Empower your patients with free at-home pain-relieving techniques
Integrated Positional Therapy Can Help Your Patients to Relieve Pain
Sometimes a medical professional is required, but many patients, therapists, and caseworkers might not know about some alternative solutions available to help ease pain caused by certain common conditions.
Neuromuscular therapist Lee Albert, author of Live Pain Free Without Drugs or Surgery, has developed several easy-to-use techniques that individuals can use at home to help improve pain patterns caused by stress, repetitive strain, postural distortion, and chronic neuromuscular conditions. His practice is known as Integrated Positional Therapy (IPT) and consists primarily of two osteopathic techniques:
- Muscle Energy Technique (MET): a form of resistance stretching which quickly and easily lengthens constricted muscles to improve range of motion, and
- Strain/Counterstrain, which addresses the same tight muscles by passively shortening them and holding for 2 minutes, allowing the fibers to “reset” and return to neutral
These methods use simple body positions and stretches to bring the body's muscles back into alignment to address what is known as muscle imbalance.
Muscle imbalance occurs when some muscles are too short (contracted) and some are too long (overstretched) — and both will feel tight. Muscle imbalance pulls the bones they are connected to out of alignment, which causes pain, and it is apparent in the following conditions:
- Plantar fasciitis
- Carpal tunnel
- Tennis elbow
- Lower back pain
- Most headaches and neck pain
If your patients suffer from any of the above, they can try using Albert’s techniques found in Live Pain Free Without Drugs or Surgery. Lee Albert provided us with an example that you can try right now:
“Place your left hand on your right shoulder. If you are wearing a shirt, you might find a seam in the shirt in this area. With your left hand, press somewhere along the seam. This will be tender or sore in many people. Once you have found a tender spot, take your right hand and gently rest it on top of your head. Now press the spot that was sore before. Does it feel better? It usually does. Now hold in this position for 2 minutes. This period allows the muscle memory to reset. After 2 minutes, put your right arm back down at your side. Press the tender spot again. It should feel better. The effects of this technique are cumulative, so each time it gets better and better.”
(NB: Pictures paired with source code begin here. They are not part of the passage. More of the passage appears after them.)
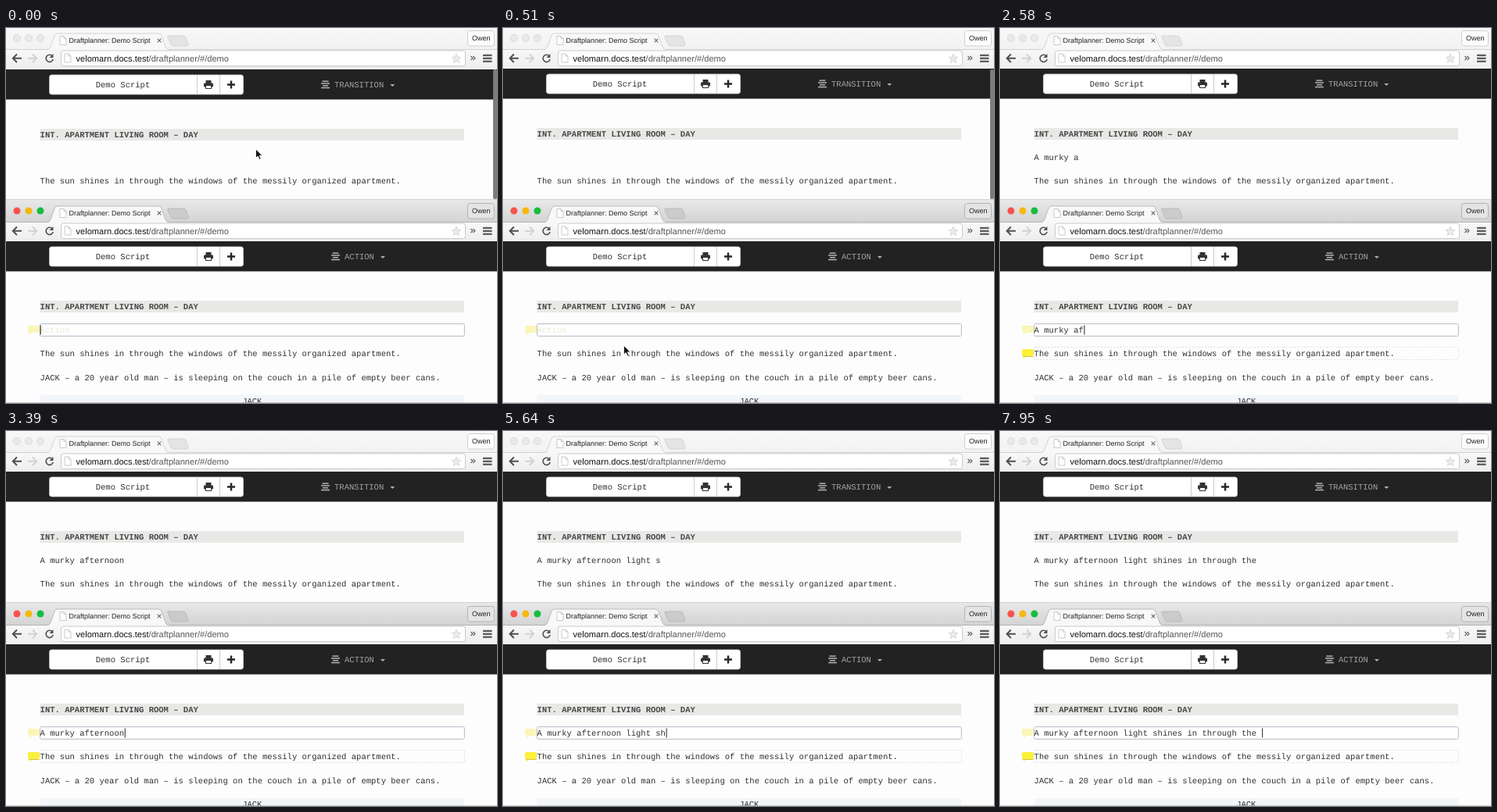
Animation of 628x480 px, one loop 8000 ms. Source, as an HTML page:

```html
<!DOCTYPE html>
<html lang="en">
<head>
<meta charset="utf-8">
<title>Script demo</title>
<style>
  html, body { margin: 0; width: 100%; height: 100%; overflow: hidden; background: #fdfdfe; }
  svg { display: block; width: 628px; height: 480px; }
  text { font: 9px "Liberation Sans", Arial, sans-serif; fill: #222; text-rendering: geometricPrecision; white-space: pre; }
  .mono { font: 10.54px "Liberation Mono", "Courier New", monospace; fill: #303030; }
  .heading { font-weight: bold; fill: #484848; }
  .url { font-size: 11.1px; fill: #555; }
  .url tspan { fill: #111; }
  .nav { fill: #a2a2a2; }
  .mid { text-anchor: middle; }
  .line { fill: none; stroke: #505050; stroke-width: 1.6; }
</style>
</head>
<body>
<svg id="stage" viewBox="0 0 628 480">
  <defs>
    <linearGradient id="idle" x2="0" y2="1"><stop stop-color="#f8f8f8"/><stop offset="1" stop-color="#f2f2f2"/></linearGradient>
    <linearGradient id="busy" x2="0" y2="1"><stop stop-color="#e9e9e9"/><stop offset="1" stop-color="#d3d3d3"/></linearGradient>
    <linearGradient id="bar" x2="0" y2="1"><stop stop-color="#f8f8f8"/><stop offset="1" stop-color="#ededed"/></linearGradient>
    <clipPath id="upper"><rect width="628" height="219"/></clipPath>
    <path id="bubble" d="M2 0H13Q15 0 15 2V7Q15 9 13 9H6L2 12V9Q0 9 0 7V2Q0 0 2 0Z"/>
    <path id="file" d="M0 0H5L8 3V11H0ZM5 0V3H8" fill="#fff" stroke="#c4c4c4" stroke-width=".9"/>
  </defs>
  <g clip-path="url(#upper)"><g id="top"></g></g>
  <g id="bottom" transform="translate(0 221)"></g>
  <path id="pointer" d="M0 0V11.5L2.7 9 4.7 13.3 6.6 12.4 4.7 8.3H8.3Z" fill="#111" stroke="#fff" stroke-width=".8"/>
</svg>
<script>
const $ = id => document.getElementById(id);
const LEFT = 43.6, ADVANCE = 6.325, LOOP = 8000, ECHO_DELAY = 90;

const rect = (x, y, w, h, fill, extra = '') =>
  `<rect x="${x}" y="${y}" width="${w}" height="${h}" fill="${fill}" ${extra}/>`;
const text = (x, y, str, cls = 'mono') => `<text x="${x}" y="${y}" class="${cls}">${str}</text>`;
const path = (d, extra = 'class="line"') => `<path d="${d}" ${extra}/>`;

function chrome(active) {
  const edge = active ? '#b4b4b4' : '#d0d0d0';
  const lights = ['#f9524d', '#f5b80d', '#16bd3f'].map((color, i) =>
    `<circle cx="${14 + 15 * i}" cy="13" r="4.5" fill="${active ? color : '#e9e9e9'}" stroke="${active ? 'none' : '#dadada'}"/>`).join('');
  const menu = [33.8, 37.7, 41.6].map(y => rect(610, y, 11.5, 2.3, '#5c5c5c')).join('');
  return rect(0, -2, 628, 30, `url(#${active ? 'busy' : 'idle'})`) +
    rect(0, 27, 628, 26, 'url(#bar)') +
    path('M0 27.5H55M208 27.5H628', `stroke="${edge}"`) +
    path('M53 28Q56 27 57 24L62 10Q63 7 66 7H195Q198 7 199 10L204 24Q205 27 208 28', `fill="#f8f8f8" stroke="${edge}" stroke-width=".9"`) +
    path('M208 10H227Q229 10 230 12L233 21Q233 23 231 23H214Q212 23 211 21L207 12Q206 10 208 10Z',
      `fill="${active ? '#cbcbcb' : '#e4e4e4'}" stroke="${edge}" stroke-width=".8"`) +
    lights +
    '<use href="#file" x="69" y="10.5"/>' + text(80.5, 19.4, 'Draftplanner: Demo Script', '') +
    path('M193.7 13.7L198.3 18.3M198.3 13.7L193.7 18.3', 'stroke="#6c6c6c" stroke-width="1.2"') +
    rect(590.5, 3.5, 34, 19.5, active ? '#e4e4e4' : '#fcfcfc', `rx="3" stroke="${edge}"`) +
    text(607.7, 16.4, 'Owen', 'mid') +
    path('M20 38.7H9M14 33.5L8.8 38.7 14 44', 'class="line" style="stroke-width:2"') +
    path('M28 38.7H39M34 33.5L39.2 38.7 34 44', 'fill="none" stroke="#d2d2d2" stroke-width="2"') +
    path('M59 35.6A4.6 4.6 0 1 0 60.2 40') + path('M60.5 33V38H55.5Z', 'fill="#505050"') +
    rect(70.5, 29, 517, 19.5, '#fff', 'rx="3" stroke="#cacaca"') +
    '<use href="#file" x="75" y="33"/>' +
    '<text x="89.5" y="42.7" class="url"><tspan>velomarn.docs.test</tspan>/draftplanner/#/demo</text>' +
    path('M576 33L577.7 37 582 37.4 578.7 40.3 579.7 44.5 576 42.2 572.3 44.5 573.3 40.3 570 37.4 574.3 37Z',
      'fill="#eaeaea" stroke="#d2d2d2" stroke-width=".8"') +
    path('M594.5 36L597 38.5 594.5 41M597.5 36L600 38.5 597.5 41', 'fill="none" stroke="#606060" stroke-width="1.1"') +
    menu;
}

function page(mode, x) {
  const end = x + 17 + mode.length * ADVANCE;
  const align = [[1.5, 8], [0, 11], [2, 7], [0, 11]].map(([dx, w], i) =>
    rect(x + dx, 66.4 + i * 2.8, w, 1.5, '#b2b2b2')).join('');
  return rect(0, 90, 628, 170, '#fdfdfe') + rect(0, 52, 628, 38.5, '#222') +
    rect(55.5, 59, 248, 25, '#fff', 'rx="3" stroke="#ccc" stroke-width=".8"') +
    path('M244.5 59V84M273.5 59V84', 'stroke="#ccc"') +
    text(149.5, 75, 'Demo Script', 'mono mid') +
    rect(255.5, 66, 7, 5, '#333') + rect(253, 69.5, 12, 5, '#333', 'rx="1"') +
    rect(255.5, 72.5, 7, 4, '#fff', 'stroke="#333"') +
    path('M288 66.5V76.5M283 71.5H293', 'stroke="#282828" stroke-width="2.5"') +
    align + text(x + 17, 75, mode, 'mono nav') +
    path(`M${end + 8} 71H${end + 14}L${end + 11} 74Z`, 'fill="#b0b0b0"') +
    rect(43.5, 128, 542.5, 15, '#e8e8e6') +
    text(LEFT, 139, 'INT. APARTMENT LIVING ROOM – DAY', 'mono heading');
}

const sunLine = text(LEFT, 199.3, 'The sun shines in through the windows of the messily organized apartment.');

$('top').innerHTML = chrome(false) +
  `<g id="sheet">${page('TRANSITION', 403)}<text id="echo" x="${LEFT}" y="169" class="mono"></text></g>` + sunLine +
  rect(623, 53, 5, 166, '#7c7c7c', 'id="scroll" rx="2"');

$('bottom').innerHTML = chrome(true) + page('ACTION', 416) +
  '<use href="#bubble" x="28" y="160" fill="#f9f6b8"/>' +
  rect(43.5, 157.5, 543, 16, '#fff', 'rx="2" stroke="#c2c2cc"') +
  rect(44.5, 158.5, 541, 14, 'none', 'rx="1" stroke="#f2f2f6"') +
  `<text id="hint" x="${LEFT}" y="169" class="mono" style="fill:#e8e8d4">Action</text>` +
  `<text id="typed" x="${LEFT}" y="169" class="mono"></text>` +
  rect(0, 159.5, 1, 12, '#222', 'id="caret"') +
  '<g id="hover"><use href="#bubble" x="28" y="190" fill="#fbf03a"/>' +
  path('M29 199.5H42.5', 'stroke="#cfc650"') +
  rect(43.5, 187.5, 543, 16, 'none', 'rx="2" stroke="#dedede" stroke-dasharray="2 2"') + '</g>' +
  sunLine +
  text(LEFT, 229.5, 'JACK – a 20 year old man – is sleeping on the couch in a pile of empty beer cans.') +
  rect(43.5, 249, 542.5, 10, '#f2f5f9') +
  text(314.8, 259.5, 'JACK', 'mono mid') + path('M0 258.7H628', 'stroke="#b4b4b4" stroke-width=".8"') +
  path('M0 -1.5H628', 'stroke="#d4d4d4"');

// Bursts of typing: first key, last key, characters
const bursts = [
  [900, 900, 'A'], [1170, 1170, ' '], [1380, 1950, 'murky '], [2280, 2280, 'a'], [2550, 3060, 'fternoon'],
  [4530, 5250, ' light'], [5310, 5820, ' shin'], [6210, 6930, 'es in '], [7050, 7920, 'through the ']
];
const keys = bursts.flatMap(([from, to, str]) => [...str].map((char, i) =>
  ({ char, at: from + (to - from) * i / Math.max(1, str.length - 1) })));
const caretOff = [[450, 870], [3600, 4110], [4480, 4530]];
const moves = [[30, 510, 319.5, 155, 154.5, 406.5], [510, 690, 154.5, 406.5, 150, 413]];

const typedAt = t => keys.filter(k => k.at <= t).map(k => k.char).join('');
const show = (id, on) => $(id).setAttribute('visibility', on ? 'visible' : 'hidden');

function pointerAt(t) {
  const [from, to, x0, y0, x1, y1] = moves[t < 510 ? 0 : 1];
  const p = Math.min(1, Math.max(0, (t - from) / (to - from)));
  const ease = p * p * (3 - 2 * p);
  return [x0 + (x1 - x0) * ease, y0 + (y1 - y0) * ease];
}

function draw() {
  const t = performance.now() % LOOP;
  const typed = typedAt(t);
  const [x, y] = pointerAt(t);

  $('typed').textContent = typed;
  $('echo').textContent = typedAt(t - ECHO_DELAY);
  $('caret').setAttribute('x', LEFT + typed.length * ADVANCE + (typed ? .6 : 0));
  show('caret', !caretOff.some(([from, to]) => t >= from && t < to));
  show('hint', !typed);
  $('sheet').setAttribute('transform', `translate(0 ${t < 30 ? 1 : 0})`);

  $('pointer').setAttribute('transform', `translate(${x} ${y})`);
  show('pointer', t < 900);
  show('hover', y > 408);
  $('scroll').setAttribute('opacity', Math.min(1, Math.max(0, (960 - t) / 150)));
  requestAnimationFrame(draw);
}
draw();
</script>
</body>
</html>
```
When your patient is better able to help him- or herself, it makes your job easier as a therapist!